I like the book more than the movie, because the book gave so much more details about Charlie's life and the same things that really put the book together. The movie just put together only the main parts and the small parts that may be funny, interesting, or significant to the storyline.
If I were to rate this movie I would give this 4 out of 5 stars, because it could have included more info on the novel and it would have brought the whole book together. The more details, it would have then made it easier to follow and fully understand all the little details in the movie.
This adaptation of Chbosky repeatedly falls into the use of mainstream sentimentality that works so much in so many feature films. The unlimited clichés with which the film conforms give life to Charlie (Logan Lerman) who recently enters high school and who now faces different difficulties with himself when trying to fit in his new surroundings. Charlie is the typical misunderstood boy who is unable to relate with people: he is intelligent but socially incompetent, he is not even able to participate in classes to make his opinions known. He is a nerd who likes "old" music and spends his time inadvertently counting every day until finally he can leave high school. Hence, this character is the classic boy of which they mock and of which they abuse of because of his intelligence, but that at the same time is destined that one day everything will luckily change for good.
In short, and as the title implies, this wallflower will change from being nobody to a beautiful flower. The young actor, characterized by an innocent profile, full of ingenuity and with a deep fear to be able to express himself and to transmit his triumphs, manages to become friend of an extravagant rebel (Ezra Miller) and its half sister (Emma Watson). The first is the typical gay character, friendly, social and smiling who never shuts up on what he thinks, and Watson is the pretty girl with academic problems who guess whom will fall in love with her...

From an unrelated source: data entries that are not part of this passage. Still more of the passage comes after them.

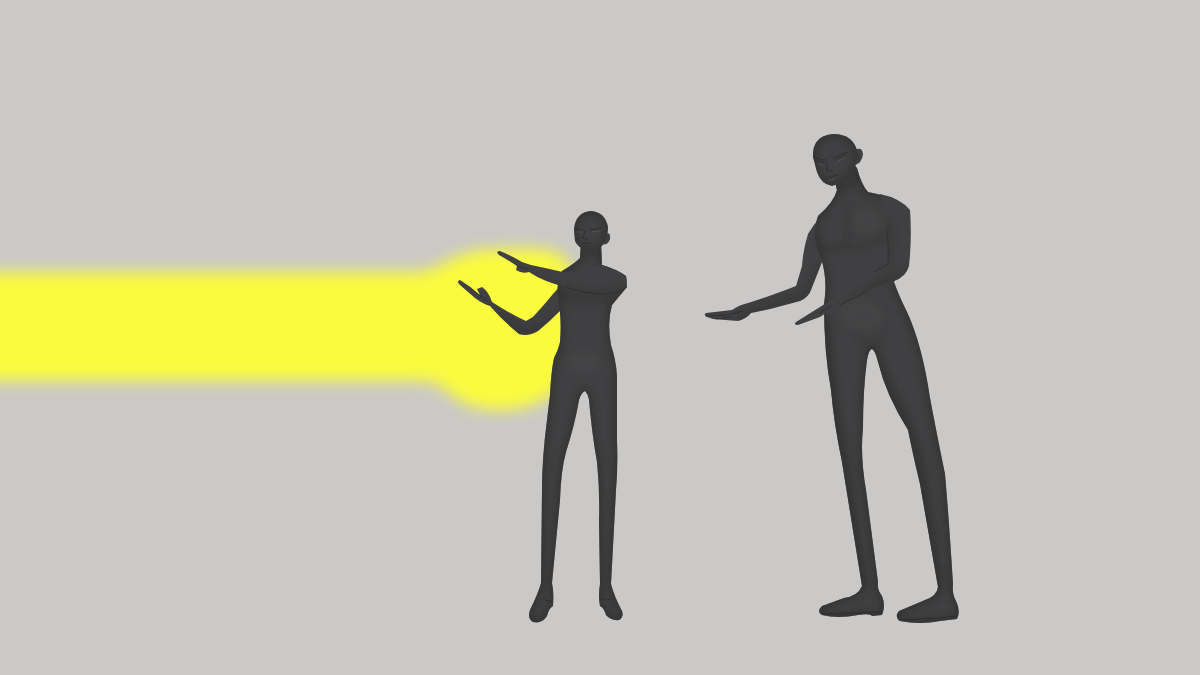
<!DOCTYPE html>
<html lang="en">
<head>
<meta charset="utf-8">
<title>Two mannequins and an energy beam</title>
<style>
:root {
  --backdrop: #cac9c7;
  --beam: #fafb3e;
  --body: #404042;
  --body-light: #464648;
  --body-dark: #303032;
  --line: #2a2a2c;
}
html, body { margin: 0; height: 100%; overflow: hidden; background: var(--backdrop); }
.scene { display: block; width: 1200px; height: 675px; }
.beam { fill: var(--beam); }
.skin { fill: var(--body); }
.edge { fill: none; stroke: var(--body-dark); stroke-width: 7; opacity: .8; }
.shade { fill: var(--body-dark); opacity: .5; }
.glow { fill: var(--body-light); opacity: .6; }
.crease { fill: none; stroke: var(--line); stroke-width: 1; stroke-linecap: round; opacity: .7; }
.shine { fill: none; stroke: #5a5a5c; stroke-width: 1; stroke-linecap: round; opacity: .6; }
</style>
</head>
<body>
<svg class="scene" viewBox="0 0 1200 675" role="img" aria-label="Two dark mannequins, the smaller one firing a yellow beam to the left">
  <defs>
    <filter id="beam-blur" filterUnits="userSpaceOnUse" x="-100" y="190" width="780" height="280">
      <feGaussianBlur stdDeviation="8"/>
    </filter>
    <filter id="soft" filterUnits="userSpaceOnUse" x="400" y="100" width="600" height="560">
      <feGaussianBlur stdDeviation="3"/>
    </filter>

    <path id="small-body" d="M581 242L580 258Q574 264 562 271Q556 282 558 300Q562 318 560 342Q559 348 554 358Q551 372 550 395L547 420Q542 458 542 490L541 583Q538 594 530 610Q527 619 533 622Q542 624 547 616Q549 608 553 606Q554 592 552 583L560 500Q561 470 566 452Q575 424 579 400Q581 393 585 391Q588 394 589 400Q592 434 597 462Q600 492 599 520L600 584Q598 596 600 606Q604 608 606 615Q611 621 619 620Q624 617 622 611Q614 596 611 584L616 490Q618 468 617 440L617 376Q616 360 611 345Q607 322 612 305L627 287L626 276Q616 269 602 265L601 242Z"/>
    <path id="small-front-limb" d="M602 265Q616 269 626 276Q628 284 624 290Q618 295 603 294Q584 294 566 287Q544 282 529 272Q522 274 516 270L517 266Q508 260 499 255Q495 251 500 251Q512 256 522 262L531 265Q550 269 567 273Q579 274 588 268Z"/>
    <path id="small-back-limb" d="M562 284L553 294Q544 305 533 317L526 321Q512 315 492 302Q489 292 482 287L477 289L480 295Q470 286 460 280Q456 281 460 285L475 298Q483 304 490 306Q504 322 519 334Q528 337 538 331Q549 322 561 310Z"/>
    <path id="small-skull" d="M574 229Q576 212 591 211Q605 212 608 227Q608 238 602 246Q594 251 588 251Q578 248 575 241Z"/>

    <path id="tall-body" d="M834 178L837 190Q834 202 818 216Q810 236 821 258Q828 280 824 304Q824 352 831 390Q834 424 842 462L862 586Q858 596 844 598L822 606Q816 612 822 615Q838 619 858 615Q870 613 872 616L882 615Q886 606 882 596Q877 590 878 582L866 490Q860 455 863 428Q863 390 867 360Q869 349 872 349Q875 350 878 362Q886 395 908 430Q913 455 920 484L938 587Q937 596 925 600L899 611Q894 617 900 621Q920 625 940 621L957 619Q961 611 956 601Q952 594 953 584Q949 520 945 474Q936 430 930 398Q922 344 907 312Q899 296 894 282L909 250V210Q893 196 868 192Q861 184 857 168L850 160Z"/>
    <path id="tall-front-limb" d="M880 194Q900 198 910 210Q912 238 909 266Q906 277 894 281L868 291Q850 300 836 307L831 314Q827 317 826 313L820 317L798 325Q793 325 796 322L820 307Q828 301 838 299Q862 280 888 264Q889 248 887 232Q885 210 880 194Z"/>
    <path id="tall-back-limb" d="M838 202Q818 216 808 234Q803 250 802 266L796 286Q776 294 748 303Q739 305 732 310L706 313Q703 315 707 317L713 319L738 321Q746 319 751 313L770 309L800 301Q809 297 811 290L822 262L828 230Z"/>
    <path id="tall-skull" d="M813 157Q812 136 833 134Q852 134 857 150Q859 164 850 175Q842 183 832 186Q821 184 817 172Z"/>

    <clipPath id="in-small-body"><use href="#small-body"/></clipPath>
    <clipPath id="in-small-front"><use href="#small-front-limb"/></clipPath>
    <clipPath id="in-small-back"><use href="#small-back-limb"/></clipPath>
    <clipPath id="in-small-skull"><use href="#small-skull"/></clipPath>
    <clipPath id="in-tall-body"><use href="#tall-body"/></clipPath>
    <clipPath id="in-tall-front"><use href="#tall-front-limb"/></clipPath>
    <clipPath id="in-tall-back"><use href="#tall-back-limb"/></clipPath>
    <clipPath id="in-tall-skull"><use href="#tall-skull"/></clipPath>
  </defs>

  <rect width="1200" height="675" fill="var(--backdrop)"/>

  <path class="beam" filter="url(#beam-blur)" d="M-60 272H420Q437 268 450 260Q470 249 500 249H540Q562 251 571 266L576 340Q566 386 550 396Q530 410 500 410Q466 410 448 392Q438 381 420 381H-60Z"/>

  <g id="small-figure">
    <g id="small-back-arm">
      <use class="skin" href="#small-back-limb"/>
      <g clip-path="url(#in-small-back)">
        <path class="shade" filter="url(#soft)" d="M488 306L519 336L540 332L561 312L540 322L526 328L506 316Z"/>
      </g>
      <path class="crease" d="M479 295L487 301"/>
    </g>
    <g id="small-torso-and-legs">
      <use class="skin" href="#small-body"/>
      <g clip-path="url(#in-small-body)">
        <use class="edge" href="#small-body" filter="url(#soft)"/>
        <path class="shade" filter="url(#soft)" d="M558 286Q584 300 615 292L612 302Q582 306 560 300ZM580 246H603L600 256Q590 260 580 253Z"/>
        <ellipse class="glow" filter="url(#soft)" cx="584" cy="362" rx="17" ry="12"/>
      </g>
      <path class="crease" d="M543 599Q548 602 551 601M602 599Q606 601 611 599"/>
    </g>
    <g id="small-front-arm">
      <use class="skin" href="#small-front-limb"/>
      <g clip-path="url(#in-small-front)">
        <path class="shade" filter="url(#soft)" d="M529 273Q560 288 603 291L627 286L620 298H584L544 284Z"/>
      </g>
      <path class="crease" d="M517 266L527 269M566 287Q584 294 603 294Q616 294 623 290"/>
    </g>
    <g id="small-head">
      <path class="skin" d="M605 234Q611 231 610 239Q608 246 602 244Z"/>
      <use class="skin" href="#small-skull"/>
      <g clip-path="url(#in-small-skull)">
        <use class="edge" href="#small-skull" filter="url(#soft)"/>
      </g>
      <path class="crease" d="M576 229L584 230M590 230L602 228M585 231L583 238L588 239M583 243L591 243"/>
      <path class="shine" d="M577 232L582 232M592 232L599 231"/>
    </g>
  </g>

  <g id="tall-figure">
    <g id="tall-back-arm">
      <use class="skin" href="#tall-back-limb"/>
      <g clip-path="url(#in-tall-back)">
        <path class="shade" filter="url(#soft)" d="M738 322L770 309L802 302L812 290L823 262L816 266L806 289L796 296L760 306L738 316Z"/>
      </g>
      <path class="crease" d="M707 316L728 315L742 311M716 319L732 317"/>
    </g>
    <g id="tall-torso-and-legs">
      <use class="skin" href="#tall-body"/>
      <g clip-path="url(#in-tall-body)">
        <use class="edge" href="#tall-body" filter="url(#soft)"/>
        <path class="shade" filter="url(#soft)" d="M815 238Q828 250 846 244Q868 248 886 234L887 240Q866 251 847 248Q828 256 815 247ZM832 180L860 166L862 182Q848 194 836 192Z"/>
        <path class="shade" filter="url(#soft)" d="M822 310L828 390L840 465L860 588H866L850 470L836 390L830 330ZM872 350L890 395L910 435L937 588H943L922 450L900 395Z"/>
        <ellipse class="glow" filter="url(#soft)" cx="866" cy="221" rx="15" ry="14"/>
        <ellipse class="glow" filter="url(#soft)" cx="862" cy="316" rx="22" ry="16"/>
        <path class="shade" filter="url(#soft)" d="M846 206L849 206L848 244L845 244ZM856 334L872 344L886 334L873 352Z"/>
      </g>
      <path class="crease" d="M822 614Q850 613 882 612M899 620Q930 619 957 616"/>
    </g>
    <g id="tall-front-arm">
      <use class="skin" href="#tall-front-limb"/>
      <g clip-path="url(#in-tall-front)">
        <path class="shade" filter="url(#soft)" d="M884 222L888 264L892 262L891 222ZM836 309L868 293L894 283L911 266L902 270L880 278Z"/>
      </g>
      <path class="crease" d="M887 232Q889 248 888 264L874 272M868 291L840 305M820 313L832 305"/>
    </g>
    <g id="tall-head">
      <path class="skin" d="M855 150Q862 146 863 154Q862 164 854 165Z"/>
      <use class="skin" href="#tall-skull"/>
      <g clip-path="url(#in-tall-skull)">
        <use class="edge" href="#tall-skull" filter="url(#soft)"/>
      </g>
      <path class="shade" d="M815 159L825 161L824 163L816 162ZM833 159L847 153L846 156L835 161Z"/>
      <path class="crease" d="M815 158L826 160M832 158L848 152M827 162L827 171L832 171M828 178L837 175M857 154Q860 153 858 160"/>
      <path class="shine" d="M818 164L823 165M837 162L844 158M829 181L835 179"/>
    </g>
  </g>
</svg>
</body>
</html>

With a correct use of cinematographic qualities, the rhythm of the film is good and even engaging. The experience of the director is notorious with this work and the reality is that, although the story is bad, manages to carry with precision and details what he wanted to complete through this project. Together, these friends face a series of challenges, typical of their age, addressing their low complexity moral desires and conflicts, but come on, they're just a few young guys. Anguished, but with a lot of hope and desire to get ahead, the film reveals the reasons why Charlie is as he is, bringing to light the problems he had in relation to his childhood. Since everything seems an obsessive attempt to convince the audience with the transmitted material, the tale seems to be bent on erasing any sense of originality, since each element complies within a checklist that today's cinema insists on including: a gay athlete who does not rebuke his secret, a friendly English teacher, failed relationships, severe parents, suicide attempts, drugs, parties with the usual format, emotional problems, abuse, and the question of 'what am I going to do in my life?' You will surely feel the power of this film of Chbosky, living the drama with tears, some laughs and many smiles, which come from a highly personal and semi-autobiographical project, but this set of elements are not enough to raise the sense of a film which begins with the content of always and whose conclusion is so repeated that I would even like to erase my memory to enjoy many movies like this one here. You will say you have seen this movie before and many, many times. 55/100